• Problem statement: Within the listing below, please copy exactly the lines between the line holding "405C514 411 483" and the line holding "390C519 394 513", inclusive.

• Data supplied:
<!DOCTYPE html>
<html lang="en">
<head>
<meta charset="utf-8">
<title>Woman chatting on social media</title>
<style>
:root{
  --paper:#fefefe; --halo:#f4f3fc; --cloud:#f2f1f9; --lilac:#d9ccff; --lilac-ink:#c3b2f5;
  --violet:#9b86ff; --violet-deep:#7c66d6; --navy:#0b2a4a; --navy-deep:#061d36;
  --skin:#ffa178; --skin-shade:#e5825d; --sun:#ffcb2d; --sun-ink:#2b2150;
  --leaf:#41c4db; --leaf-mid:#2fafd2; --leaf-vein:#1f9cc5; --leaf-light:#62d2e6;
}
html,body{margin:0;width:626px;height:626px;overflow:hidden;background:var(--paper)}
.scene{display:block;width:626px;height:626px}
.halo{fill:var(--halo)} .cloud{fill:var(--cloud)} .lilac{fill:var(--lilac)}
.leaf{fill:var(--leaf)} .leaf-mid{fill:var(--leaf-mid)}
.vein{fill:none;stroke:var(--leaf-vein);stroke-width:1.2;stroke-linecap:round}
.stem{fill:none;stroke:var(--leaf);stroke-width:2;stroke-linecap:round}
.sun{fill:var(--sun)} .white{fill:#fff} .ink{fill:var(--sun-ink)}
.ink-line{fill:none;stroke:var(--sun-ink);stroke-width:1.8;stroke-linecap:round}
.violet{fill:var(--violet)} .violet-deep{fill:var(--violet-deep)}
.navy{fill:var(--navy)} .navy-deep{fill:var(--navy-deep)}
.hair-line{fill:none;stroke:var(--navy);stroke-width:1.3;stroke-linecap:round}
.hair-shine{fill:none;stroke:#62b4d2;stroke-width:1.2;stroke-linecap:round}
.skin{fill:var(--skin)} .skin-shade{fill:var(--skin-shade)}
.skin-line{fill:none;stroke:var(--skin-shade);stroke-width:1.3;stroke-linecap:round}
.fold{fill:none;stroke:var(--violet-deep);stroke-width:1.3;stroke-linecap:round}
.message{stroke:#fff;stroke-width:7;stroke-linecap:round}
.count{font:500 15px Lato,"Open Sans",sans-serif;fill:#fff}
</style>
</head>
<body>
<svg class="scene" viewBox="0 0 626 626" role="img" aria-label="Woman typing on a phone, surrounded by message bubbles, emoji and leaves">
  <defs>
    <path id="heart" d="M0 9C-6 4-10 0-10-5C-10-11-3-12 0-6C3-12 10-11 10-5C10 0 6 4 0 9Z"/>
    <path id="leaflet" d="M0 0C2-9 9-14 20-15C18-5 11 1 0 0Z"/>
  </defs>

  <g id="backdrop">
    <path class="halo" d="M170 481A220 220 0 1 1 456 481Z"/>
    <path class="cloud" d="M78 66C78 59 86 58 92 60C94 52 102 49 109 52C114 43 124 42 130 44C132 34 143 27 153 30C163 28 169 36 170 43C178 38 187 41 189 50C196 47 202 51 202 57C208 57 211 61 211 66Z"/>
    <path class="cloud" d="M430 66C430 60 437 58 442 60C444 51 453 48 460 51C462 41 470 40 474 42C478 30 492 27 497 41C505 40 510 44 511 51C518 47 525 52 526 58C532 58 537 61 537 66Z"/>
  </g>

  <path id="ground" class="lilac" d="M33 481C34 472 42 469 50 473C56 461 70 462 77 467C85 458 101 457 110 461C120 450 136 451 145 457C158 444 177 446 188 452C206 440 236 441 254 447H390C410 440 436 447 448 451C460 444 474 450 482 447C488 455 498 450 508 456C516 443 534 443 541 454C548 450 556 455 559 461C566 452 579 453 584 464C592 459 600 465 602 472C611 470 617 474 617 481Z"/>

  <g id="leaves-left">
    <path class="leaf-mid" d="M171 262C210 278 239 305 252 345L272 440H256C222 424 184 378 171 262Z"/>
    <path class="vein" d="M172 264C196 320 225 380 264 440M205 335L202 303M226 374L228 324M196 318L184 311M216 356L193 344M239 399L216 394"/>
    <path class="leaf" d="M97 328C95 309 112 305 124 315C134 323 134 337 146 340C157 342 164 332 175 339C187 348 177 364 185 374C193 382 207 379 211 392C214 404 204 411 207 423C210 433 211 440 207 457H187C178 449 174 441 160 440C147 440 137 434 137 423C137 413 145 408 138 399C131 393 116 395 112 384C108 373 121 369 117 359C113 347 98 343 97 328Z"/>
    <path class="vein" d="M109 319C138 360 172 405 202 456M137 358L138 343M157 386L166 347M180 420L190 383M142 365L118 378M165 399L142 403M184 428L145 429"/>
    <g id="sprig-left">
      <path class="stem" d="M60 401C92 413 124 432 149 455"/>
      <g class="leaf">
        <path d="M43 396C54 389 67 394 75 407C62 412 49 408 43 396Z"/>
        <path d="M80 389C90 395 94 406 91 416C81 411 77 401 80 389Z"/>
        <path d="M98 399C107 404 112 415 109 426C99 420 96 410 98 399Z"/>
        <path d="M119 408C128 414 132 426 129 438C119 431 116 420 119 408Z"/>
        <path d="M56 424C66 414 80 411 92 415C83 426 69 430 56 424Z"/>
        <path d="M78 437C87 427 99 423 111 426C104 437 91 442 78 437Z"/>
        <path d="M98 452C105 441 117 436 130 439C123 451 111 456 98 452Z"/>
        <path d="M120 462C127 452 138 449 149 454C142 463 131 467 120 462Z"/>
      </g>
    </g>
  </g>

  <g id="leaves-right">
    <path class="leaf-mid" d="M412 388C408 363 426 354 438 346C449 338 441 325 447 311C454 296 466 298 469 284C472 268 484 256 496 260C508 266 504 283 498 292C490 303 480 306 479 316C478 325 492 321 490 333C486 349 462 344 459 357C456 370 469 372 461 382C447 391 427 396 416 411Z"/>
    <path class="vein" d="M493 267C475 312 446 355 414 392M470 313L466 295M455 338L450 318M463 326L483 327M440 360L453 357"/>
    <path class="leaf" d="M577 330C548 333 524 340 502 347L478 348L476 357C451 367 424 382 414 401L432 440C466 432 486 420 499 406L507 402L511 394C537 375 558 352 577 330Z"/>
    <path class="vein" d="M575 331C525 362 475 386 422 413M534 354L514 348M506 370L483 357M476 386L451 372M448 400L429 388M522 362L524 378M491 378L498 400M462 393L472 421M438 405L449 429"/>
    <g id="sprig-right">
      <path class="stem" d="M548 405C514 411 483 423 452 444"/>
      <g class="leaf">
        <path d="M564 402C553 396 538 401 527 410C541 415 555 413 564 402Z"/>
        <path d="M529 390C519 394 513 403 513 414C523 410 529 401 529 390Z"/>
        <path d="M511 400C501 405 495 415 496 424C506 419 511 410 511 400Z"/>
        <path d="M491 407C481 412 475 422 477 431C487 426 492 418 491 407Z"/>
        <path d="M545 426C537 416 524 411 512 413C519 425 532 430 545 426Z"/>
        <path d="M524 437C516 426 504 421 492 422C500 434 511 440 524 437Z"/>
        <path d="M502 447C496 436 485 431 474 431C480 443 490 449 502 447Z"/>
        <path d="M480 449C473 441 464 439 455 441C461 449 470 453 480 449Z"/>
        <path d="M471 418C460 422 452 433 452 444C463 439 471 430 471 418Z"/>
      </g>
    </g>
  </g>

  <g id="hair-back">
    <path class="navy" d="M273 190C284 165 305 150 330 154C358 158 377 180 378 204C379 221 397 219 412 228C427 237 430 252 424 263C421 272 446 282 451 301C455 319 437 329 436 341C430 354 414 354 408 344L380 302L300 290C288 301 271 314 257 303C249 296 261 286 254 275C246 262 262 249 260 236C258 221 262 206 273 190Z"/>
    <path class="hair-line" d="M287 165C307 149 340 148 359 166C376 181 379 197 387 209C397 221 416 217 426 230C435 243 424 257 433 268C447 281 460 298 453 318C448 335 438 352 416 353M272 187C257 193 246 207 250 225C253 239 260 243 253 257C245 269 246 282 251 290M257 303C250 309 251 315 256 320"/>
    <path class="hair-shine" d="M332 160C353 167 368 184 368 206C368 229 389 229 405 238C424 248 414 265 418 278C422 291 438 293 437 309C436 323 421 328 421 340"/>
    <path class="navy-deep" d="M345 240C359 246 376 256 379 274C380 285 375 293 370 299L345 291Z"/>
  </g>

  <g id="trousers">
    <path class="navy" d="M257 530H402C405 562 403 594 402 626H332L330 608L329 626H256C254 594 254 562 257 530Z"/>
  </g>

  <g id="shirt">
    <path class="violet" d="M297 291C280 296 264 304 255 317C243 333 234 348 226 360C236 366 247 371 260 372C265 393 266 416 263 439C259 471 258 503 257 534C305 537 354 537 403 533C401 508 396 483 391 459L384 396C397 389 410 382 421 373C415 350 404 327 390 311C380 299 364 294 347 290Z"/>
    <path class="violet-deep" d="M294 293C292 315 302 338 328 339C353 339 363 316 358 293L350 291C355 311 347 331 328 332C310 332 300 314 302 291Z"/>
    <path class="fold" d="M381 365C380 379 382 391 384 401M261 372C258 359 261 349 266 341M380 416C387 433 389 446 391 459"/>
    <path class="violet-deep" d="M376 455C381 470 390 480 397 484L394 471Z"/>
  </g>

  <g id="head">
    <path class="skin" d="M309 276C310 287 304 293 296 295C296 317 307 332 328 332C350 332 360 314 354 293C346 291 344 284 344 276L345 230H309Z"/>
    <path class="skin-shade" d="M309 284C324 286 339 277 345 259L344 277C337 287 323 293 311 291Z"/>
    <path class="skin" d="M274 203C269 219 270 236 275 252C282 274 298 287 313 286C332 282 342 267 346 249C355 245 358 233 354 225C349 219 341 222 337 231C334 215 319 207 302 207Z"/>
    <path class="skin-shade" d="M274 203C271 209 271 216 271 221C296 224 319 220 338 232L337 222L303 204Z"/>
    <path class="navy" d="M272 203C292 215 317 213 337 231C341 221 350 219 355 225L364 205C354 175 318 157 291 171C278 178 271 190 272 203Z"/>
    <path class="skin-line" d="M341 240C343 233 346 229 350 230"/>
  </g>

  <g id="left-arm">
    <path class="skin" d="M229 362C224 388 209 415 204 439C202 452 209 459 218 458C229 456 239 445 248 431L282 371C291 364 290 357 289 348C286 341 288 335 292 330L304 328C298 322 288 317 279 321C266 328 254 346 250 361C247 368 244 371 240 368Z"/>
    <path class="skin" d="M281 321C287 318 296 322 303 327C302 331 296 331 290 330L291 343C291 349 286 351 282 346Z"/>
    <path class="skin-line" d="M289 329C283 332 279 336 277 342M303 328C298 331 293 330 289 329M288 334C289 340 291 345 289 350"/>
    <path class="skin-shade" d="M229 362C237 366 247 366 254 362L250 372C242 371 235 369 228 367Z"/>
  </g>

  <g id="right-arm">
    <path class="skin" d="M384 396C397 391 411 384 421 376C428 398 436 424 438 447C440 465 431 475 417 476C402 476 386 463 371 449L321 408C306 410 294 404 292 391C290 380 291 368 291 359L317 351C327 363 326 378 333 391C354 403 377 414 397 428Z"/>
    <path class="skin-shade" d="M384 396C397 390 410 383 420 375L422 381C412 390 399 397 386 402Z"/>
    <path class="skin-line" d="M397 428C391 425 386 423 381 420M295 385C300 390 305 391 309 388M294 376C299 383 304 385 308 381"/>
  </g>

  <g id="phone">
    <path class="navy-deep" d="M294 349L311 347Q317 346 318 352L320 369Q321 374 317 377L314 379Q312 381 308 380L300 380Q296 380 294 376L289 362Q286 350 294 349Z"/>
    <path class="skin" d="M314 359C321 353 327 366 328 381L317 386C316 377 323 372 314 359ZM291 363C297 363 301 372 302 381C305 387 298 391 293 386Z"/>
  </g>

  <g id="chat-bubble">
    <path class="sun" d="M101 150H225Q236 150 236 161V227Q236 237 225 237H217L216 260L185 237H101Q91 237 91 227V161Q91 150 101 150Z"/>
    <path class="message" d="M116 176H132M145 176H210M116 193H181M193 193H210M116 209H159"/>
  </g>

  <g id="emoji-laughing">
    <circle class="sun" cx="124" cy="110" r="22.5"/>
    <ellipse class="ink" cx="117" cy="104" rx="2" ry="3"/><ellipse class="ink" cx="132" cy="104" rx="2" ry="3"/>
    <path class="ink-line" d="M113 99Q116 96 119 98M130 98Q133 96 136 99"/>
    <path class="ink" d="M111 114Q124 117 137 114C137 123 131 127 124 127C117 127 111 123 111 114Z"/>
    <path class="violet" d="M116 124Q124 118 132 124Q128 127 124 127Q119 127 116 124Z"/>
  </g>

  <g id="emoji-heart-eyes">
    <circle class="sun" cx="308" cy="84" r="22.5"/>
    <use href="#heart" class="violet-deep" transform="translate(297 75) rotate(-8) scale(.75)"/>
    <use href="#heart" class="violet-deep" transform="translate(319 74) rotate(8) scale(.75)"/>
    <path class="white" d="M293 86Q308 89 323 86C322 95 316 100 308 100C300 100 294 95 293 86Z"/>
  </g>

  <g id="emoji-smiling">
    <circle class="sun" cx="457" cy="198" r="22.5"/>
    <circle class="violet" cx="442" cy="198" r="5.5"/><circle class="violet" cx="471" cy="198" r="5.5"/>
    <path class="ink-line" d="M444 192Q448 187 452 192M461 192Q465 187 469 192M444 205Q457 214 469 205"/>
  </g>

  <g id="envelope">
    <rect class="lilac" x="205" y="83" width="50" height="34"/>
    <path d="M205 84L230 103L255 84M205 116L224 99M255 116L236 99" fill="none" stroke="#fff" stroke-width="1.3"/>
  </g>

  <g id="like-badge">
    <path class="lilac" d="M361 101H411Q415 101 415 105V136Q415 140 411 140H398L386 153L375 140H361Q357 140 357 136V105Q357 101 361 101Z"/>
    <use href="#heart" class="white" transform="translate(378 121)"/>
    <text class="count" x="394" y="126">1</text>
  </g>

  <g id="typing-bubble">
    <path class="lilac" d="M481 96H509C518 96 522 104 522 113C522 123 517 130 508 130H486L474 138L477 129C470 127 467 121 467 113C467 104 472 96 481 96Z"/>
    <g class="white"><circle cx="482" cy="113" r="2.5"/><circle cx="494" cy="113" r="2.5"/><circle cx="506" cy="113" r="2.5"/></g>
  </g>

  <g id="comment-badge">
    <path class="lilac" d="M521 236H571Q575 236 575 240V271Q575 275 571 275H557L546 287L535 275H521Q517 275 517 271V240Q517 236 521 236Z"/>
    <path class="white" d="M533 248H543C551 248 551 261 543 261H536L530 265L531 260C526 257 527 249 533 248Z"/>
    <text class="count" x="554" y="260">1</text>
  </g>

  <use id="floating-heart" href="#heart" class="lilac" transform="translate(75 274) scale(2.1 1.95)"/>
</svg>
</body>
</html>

• Finished task:
      <path class="stem" d="M548 405C514 411 483 423 452 444"/>
      <g class="leaf">
        <path d="M564 402C553 396 538 401 527 410C541 415 555 413 564 402Z"/>
        <path d="M529 390C519 394 513 403 513 414C523 410 529 401 529 390Z"/>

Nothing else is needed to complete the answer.